* _Exercise description_
Copy every line below where the string "height" is found.

▼

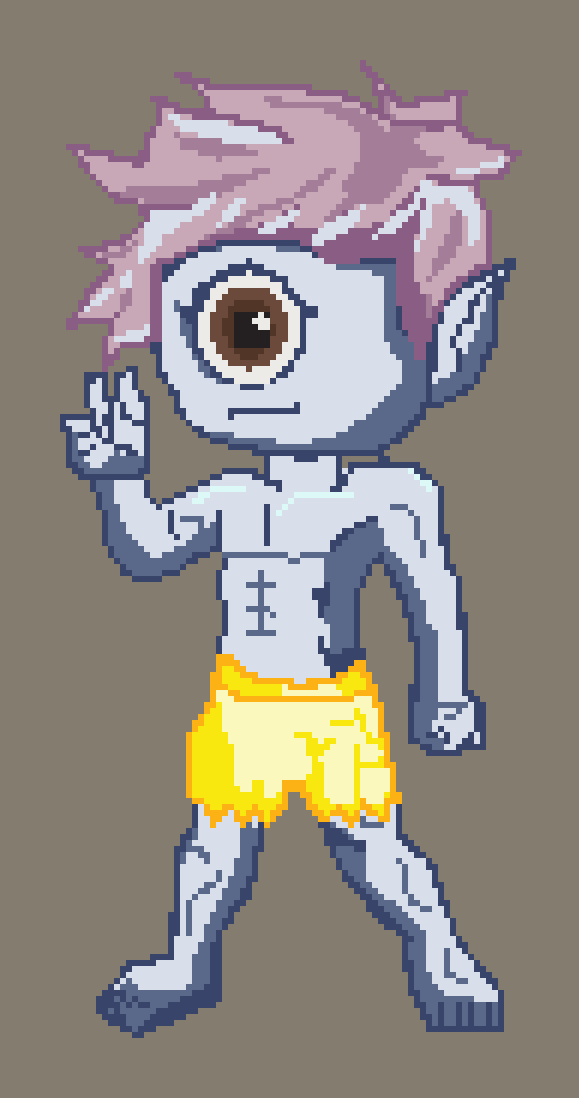
<!DOCTYPE html>
<html lang="en">
<head>
<meta charset="utf-8">
<title>Pixel cyclops</title>
<style>
:root {
  --ground: #857c70;
  --ink: #39446a;
  --shade: #5a688a;
  --skin: #d9dfea;
  --glow: #dcf9f8;
  --hair-ink: #8a5d84;
  --hair-mid: #a47d98;
  --hair: #c8a8b6;
  --cloth-ink: #fcb215;
  --cloth-mid: #f8e80f;
  --cloth: #fbf8bd;
  --eye-white: #ecebe8;
  --iris: #6b4a3b;
  --iris-dark: #513628;
  --pupil: #241f21;
}
html, body { margin: 0; height: 100%; overflow: hidden; background: var(--ground); }
svg { display: block; width: 579px; height: 1098px; }
.sprite { shape-rendering: crispEdges; stroke-width: 7; stroke-linejoin: miter; }
.skin { fill: var(--skin); }
.shade { fill: var(--shade); }
.ink { fill: var(--ink); }
.outline { fill: none; stroke: var(--ink); }
.crease { fill: none; stroke: var(--shade); stroke-width: 6; }
.line { fill: none; stroke: var(--ink); stroke-width: 6; }
.glow { fill: none; stroke: var(--glow); stroke-width: 6; }
.hair { fill: var(--hair); }
.hair-mid { fill: var(--hair-mid); }
.hair-dark { fill: var(--hair-ink); }
.hair-outline { fill: none; stroke: var(--hair-ink); }
.cloth { fill: var(--cloth); }
.cloth-mid { fill: var(--cloth-mid); }
.cloth-fold { fill: none; stroke: var(--cloth-mid); stroke-width: 6; }
.cloth-outline { fill: none; stroke: var(--cloth-ink); }
</style>
</head>
<body>
<svg viewBox="0 0 579 1098" role="img" aria-label="Pixel art cyclops with pink hair and yellow shorts making a peace sign">
  <defs>
    <!-- Snaps the drawing to a grid of 6 px blocks -->
    <filter id="pixel-grid" filterUnits="userSpaceOnUse" x="0" y="0" width="579" height="1098" color-interpolation-filters="sRGB">
      <feFlood x="2" y="2" width="1" height="1" flood-color="#000"/>
      <feComposite x="0" y="0" width="6" height="6" operator="over" in2="SourceGraphic" result="unused"/>
      <feFlood x="2" y="2" width="1" height="1" flood-color="#000" result="dot"/>
      <feOffset in="dot" dx="0" dy="0" x="0" y="0" width="6" height="6" result="cell"/>
      <feTile in="cell" result="dots"/>
      <feComposite in="SourceGraphic" in2="dots" operator="in"/>
      <feMorphology operator="dilate" radius="2" result="block"/>
      <feOffset in="block" dx="1" dy="0" result="right"/>
      <feOffset in="block" dx="0" dy="1" result="down"/>
      <feOffset in="block" dx="1" dy="1" result="corner"/>
      <feMerge>
        <feMergeNode in="corner"/>
        <feMergeNode in="right"/>
        <feMergeNode in="down"/>
        <feMergeNode in="block"/>
      </feMerge>
    </filter>
    <path id="leg-left" d="M195 800L193 825L177 853L172 955L128 966L101 1000L102 1014L135 1034L160 1024L215 1000L217 935L248 892L264 820V795Z"/>
    <path id="leg-right" d="M316 810L340 868L380 918L405 938L409 985L432 1029H498V990L457 940L430 862L400 835L398 795Z"/>
    <path id="torso" d="M218 510L222 560L220 590L224 615L218 690H370L360 650L353 600L375 560L380 515L350 470H338V452H268V482L252 472H224L190 488L166 510V545L200 555Z"/>
    <path id="arm-right" d="M340 484L352 467L380 461L415 465L440 488L445 560L459 580L466 692L481 708L480 746L435 754L411 738L416 645L400 590L378 556L376 520Z"/>
    <path id="arm-left" d="M92 478L103 515L108 548L126 574L140 579L176 573L196 556L218 548V500L172 498L156 506L146 478Z"/>
    <path id="hand-left" d="M63 416H84L92 420L87 395L90 374L102 376L108 402L118 398L117 376L133 368L138 392L148 404V462L141 478H84L72 465Z"/>
    <path id="head" d="M155 268V350L160 374L175 394L180 414L204 436L242 448L300 456L378 452L400 436L424 412L430 380V355L400 325L398 250L300 238L210 240Z"/>
    <path id="ear" d="M430 402L432 345L440 310L455 290L482 276L511 262L498 290L492 345L472 386L440 404Z"/>
    <path id="hair" d="M70 324L90 290L112 266L76 247L102 247L126 238L146 220L142 205L110 195L90 174L70 146L100 152L142 164L146 140L160 118L155 98L188 112L212 114L202 92L176 73L216 86L290 86L350 97L382 114L376 86L362 62L386 86L398 104L430 100L462 92L456 122L468 136L516 152L500 174L472 181L487 212L486 264L455 284L435 312L420 356L406 326L398 290V250L378 256L330 259L300 238H214L155 266V340L120 346L106 366L107 338L113 318Z"/>
    <path id="shorts" d="M218 659H232L244 676L300 685L336 680L360 663L374 690L385 742L397 800L386 803L383 820L362 804L352 822L336 808L325 820L310 805L300 785H285L283 803L266 825L256 809L243 822L228 804L213 820L205 804L190 797L189 736L212 702Z"/>
    <clipPath id="clip-leg-left"><use href="#leg-left"/></clipPath>
    <clipPath id="clip-leg-right"><use href="#leg-right"/></clipPath>
    <clipPath id="clip-torso"><use href="#torso"/></clipPath>
    <clipPath id="clip-arm-right"><use href="#arm-right"/></clipPath>
    <clipPath id="clip-arm-left"><use href="#arm-left"/></clipPath>
    <clipPath id="clip-hand-left"><use href="#hand-left"/></clipPath>
    <clipPath id="clip-head"><use href="#head"/></clipPath>
    <clipPath id="clip-ear"><use href="#ear"/></clipPath>
    <clipPath id="clip-hair"><use href="#hair"/></clipPath>
    <clipPath id="clip-shorts"><use href="#shorts"/></clipPath>
  </defs>

  <rect width="579" height="1098" fill="var(--ground)"/>

  <g class="sprite" filter="url(#pixel-grid)">
    <g id="left-leg">
      <use href="#leg-left" class="skin"/>
      <g clip-path="url(#clip-leg-left)">
        <path class="shade" d="M264 825L240 830L238 856L222 892L202 935L192 960L190 985L160 992L140 990L128 980L102 998V1036H220V935L264 880Z"/>
        <path class="shade" d="M195 815L186 846L176 856V880L190 850L200 830Z"/>
        <path class="ink" d="M264 838L246 886L232 904L212 940L209 985L150 1012L138 1036L220 1010L222 930L268 870Z"/>
      </g>
      <path class="crease" d="M190 848H200L208 862M219 868V878L190 900L188 936M246 822V832"/>
      <path class="line" d="M106 994L118 1012M118 990L132 1008M132 998L148 1008M112 1006L126 1026"/>
      <use href="#leg-left" class="outline"/>
    </g>

    <g id="right-leg">
      <use href="#leg-right" class="skin"/>
      <g clip-path="url(#clip-leg-right)">
        <path class="shade" d="M312 815L345 828L364 848L366 880L384 895L412 918L424 932L428 972L440 992L500 1004V1034H425L400 940L340 885Z"/>
        <path class="ink" d="M312 816L330 824L346 836L366 842V850L340 846Z"/>
        <path class="ink" d="M340 872L370 894L400 928L412 934L410 945L380 925Z"/>
      </g>
      <path class="crease" d="M360 814V826H382M396 858L404 866L408 900L430 911M445 950V974L470 984"/>
      <path class="line" d="M438 1002V1028M456 1004V1028M472 1004V1028M486 1004V1028"/>
      <use href="#leg-right" class="outline"/>
    </g>

    <g id="body">
      <use href="#torso" class="skin"/>
      <g clip-path="url(#clip-torso)">
        <path class="shade" d="M380 512L350 528L328 548L322 585L328 640L338 672L375 670L352 610L378 556Z"/>
        <path class="ink" d="M312 590L326 584L330 560L324 640L330 655L346 650L364 645V670L332 676L318 650L322 625Z"/>
      </g>
      <path class="line" d="M218 510L222 560L220 590L224 615L218 662M268 456V482L252 472H224L190 488L168 506L166 524L175 540M268 484L282 486M338 456V482L352 470M378 516L350 528L328 550M374 560L354 600L362 665M270 502L265 525L270 546"/>
      <path class="crease" d="M220 556H268L274 552L290 558L328 556M261 568V634M246 582H274M246 605L274 612M246 630H274M180 516L202 522"/>
      <path class="glow" d="M194 504L208 492L226 486L248 492M276 514L292 498L318 492H352"/>
    </g>

    <g id="right-arm">
      <use href="#arm-right" class="skin"/>
      <g clip-path="url(#clip-arm-right)">
        <path class="shade" d="M378 515L384 545L402 562L420 590L428 620L440 640L438 712L428 735L448 740L430 760H405V640L375 570Z"/>
      </g>
      <path class="crease" d="M390 504H402L416 520L422 555M440 704L456 708L470 700M444 718L462 712"/>
      <path class="glow" d="M408 470L424 480L434 494"/>
      <path class="line" d="M428 736L442 728L448 744M462 744L474 734M474 710V730"/>
      <path class="outline" d="M334 492L352 467L380 461L415 465L440 488L445 560L459 580L466 692L481 708L480 746L435 754L411 738L416 645L400 590L378 556"/>
    </g>

    <g id="left-arm">
      <use href="#arm-left" class="skin"/>
      <g clip-path="url(#clip-arm-left)">
        <path class="shade" d="M90 478L114 482L118 515L132 540L150 558L180 546L200 526L216 520V552L140 584L104 560Z"/>
      </g>
      <path class="skin" d="M168 508L188 494L214 486V520L196 534L178 536Z"/>
      <path class="line" d="M92 478L103 515L108 548L126 574L140 579L176 573L196 556L218 548M146 478L148 494L156 506L184 494M168 508V522L176 540M218 510V548"/>
      <path class="crease" d="M180 515L202 522"/>
      <path class="glow" d="M194 504L208 492L220 488"/>
      <use href="#hand-left" class="skin"/>
      <g clip-path="url(#clip-hand-left)">
        <path class="shade" d="M62 414L78 440L82 462L98 468L112 452L140 455L148 440V484H70Z"/>
        <path class="skin" d="M94 452L112 440L104 458Z"/>
      </g>
      <path class="line" d="M92 420L100 436L104 414M108 402L112 430L106 444M118 398L122 414L142 424M78 434L98 430M80 456L94 446M112 446L140 452"/>
      <use href="#hand-left" class="outline"/>
    </g>

    <g id="swim-shorts">
      <use href="#shorts" class="cloth"/>
      <g clip-path="url(#clip-shorts)">
        <path class="cloth-mid" d="M186 735L220 700L222 730L236 750L234 780L246 795L258 770L266 800L288 785V830H186Z"/>
        <path class="cloth-mid" d="M305 735L330 745L320 755L326 800L340 808L352 800L356 770L362 806L384 806V790L398 795V830H300V780L312 770Z"/>
        <path class="cloth-mid" d="M214 655L244 676L282 685V700L220 690ZM335 680L365 660L378 692L340 697Z"/>
      </g>
      <path class="cloth-fold" d="M294 732H308L316 748L334 738M360 710L350 722H330M362 715L366 736L382 744M358 745V768L386 760"/>
      <path class="cloth-outline" d="M214 682L240 697L300 701L345 698L374 690"/>
      <use href="#shorts" class="cloth-outline"/>
    </g>

    <g id="pointed-ear">
      <use href="#ear" class="skin"/>
      <g clip-path="url(#clip-ear)">
        <path class="shade" d="M505 270L486 300L478 330L466 345L462 370L446 376L430 384V410H480L500 340Z"/>
      </g>
      <path class="line" d="M500 276L480 294L468 308L472 318L462 324L452 345L458 352V370"/>
      <use href="#ear" class="outline"/>
    </g>

    <g id="face">
      <use href="#head" class="skin"/>
      <g clip-path="url(#clip-head)">
        <path class="shade" d="M382 250V338L402 362L398 384L374 410L332 438L290 443L204 430L230 452L310 462H400L440 400V350L404 325V250Z"/>
        <path class="shade" d="M152 275L168 262L200 252L240 246L300 250L340 268L400 276V240H152Z"/>
        <path class="ink" d="M155 272L166 256L210 240H300L330 258L398 250V262H330L296 248H214L180 264L162 282Z"/>
        <path class="shade" d="M174 302L192 304L194 340L206 366L224 384L204 374L186 346Z"/>
      </g>
      <use href="#head" class="outline"/>
      <g id="eye">
        <path class="ink" d="M174 304L192 306L196 288L220 270L248 262L280 274L304 300L324 312L306 318L304 350L286 376L252 392L214 378L194 350L188 322Z"/>
        <ellipse cx="249" cy="328" rx="51" ry="56" fill="var(--eye-white)"/>
        <ellipse cx="248" cy="327" rx="39" ry="42" fill="var(--iris)"/>
        <ellipse cx="248" cy="328" rx="25" ry="30" fill="var(--iris-dark)"/>
        <rect x="234" y="310" width="36" height="39" fill="var(--pupil)"/>
        <path fill="var(--eye-white)" d="M258 310H264V316H270V330H258V324H250V318H258Z"/>
        <path class="ink" d="M190 306L206 286L226 274L248 271L276 281L296 304L306 308L284 276L248 260L216 270L194 290Z"/>
      </g>
      <path id="mouth" class="line" d="M231 417V408H296V400"/>
    </g>

    <g id="hair-tuft">
      <use href="#hair" class="hair"/>
      <g clip-path="url(#clip-hair)">
        <path class="hair-mid" d="M264 98L330 100L364 112L388 132L392 166L362 196L340 218L322 222L350 190L336 188L362 158L356 126L320 110L272 108Z"/>
        <path class="hair-mid" d="M388 125L440 126L410 138L420 150L452 162L410 170L384 200L350 205L380 170Z"/>
        <path class="hair-mid" d="M172 134L220 138L264 154L220 159L182 148ZM130 186L180 188L222 176L282 164L240 184L208 202L150 202L120 194Z"/>
        <path class="hair-mid" d="M290 196L326 168L344 164L318 190L290 202L262 214L230 232L200 240L250 210ZM450 202L464 216V236L446 266L424 284L438 250ZM412 330L424 300L434 290L426 330ZM115 300L132 288L130 304L122 310ZM100 255L140 240L125 258Z"/>
        <path class="hair-mid" d="M372 84L388 96L394 116L430 122L440 126L400 128L384 118Z"/>
        <path class="hair-dark" d="M210 245L232 230L268 222L300 200L290 226L320 228L354 205L340 232L384 222L420 180L432 196L412 248L414 280L428 305L420 360L396 300V262H330L300 242Z"/>
        <path class="skin" d="M164 114L200 120L244 124L276 134L290 146L246 146L208 138L176 128Z"/>
        <path class="skin" d="M144 208L188 206L222 188L206 212L184 222L164 236L146 260L134 264L146 232Z"/>
        <path class="skin" d="M84 312L96 292L116 284L108 300ZM112 342L126 330L154 324V340ZM116 282L128 270L136 274L126 290Z"/>
        <path class="skin" d="M216 226L228 202L246 194L234 218ZM250 236L276 216L302 208L288 228ZM308 242L328 222L366 204L350 230L322 244Z"/>
        <path class="skin" d="M370 240L394 216L412 200L420 182L432 174L460 170L502 158V166L474 172L432 180L418 206L394 230Z"/>
        <path class="skin" d="M426 188L456 178L476 196L480 240L466 250V214L446 196L434 206L424 240L412 258L420 222Z"/>
        <path class="hair" d="M446 196L456 208L448 232L430 262L414 280L418 256L434 222Z"/>
      </g>
      <path class="hair-outline" d="M188 112L250 122L276 130L292 144M142 166L150 140M110 195L146 206L190 204M378 112L394 122L440 126L458 120M428 178L470 182"/>
      <use href="#hair" class="hair-outline"/>
    </g>
  </g>
</svg>
</body>
</html>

▲

* _Output of the exercise_
html, body { margin: 0; height: 100%; overflow: hidden; background: var(--ground); }
svg { display: block; width: 579px; height: 1098px; }
    <filter id="pixel-grid" filterUnits="userSpaceOnUse" x="0" y="0" width="579" height="1098" color-interpolation-filters="sRGB">
      <feFlood x="2" y="2" width="1" height="1" flood-color="#000"/>
      <feComposite x="0" y="0" width="6" height="6" operator="over" in2="SourceGraphic" result="unused"/>
      <feFlood x="2" y="2" width="1" height="1" flood-color="#000" result="dot"/>
      <feOffset in="dot" dx="0" dy="0" x="0" y="0" width="6" height="6" result="cell"/>
  <rect width="579" height="1098" fill="var(--ground)"/>
        <rect x="234" y="310" width="36" height="39" fill="var(--pupil)"/>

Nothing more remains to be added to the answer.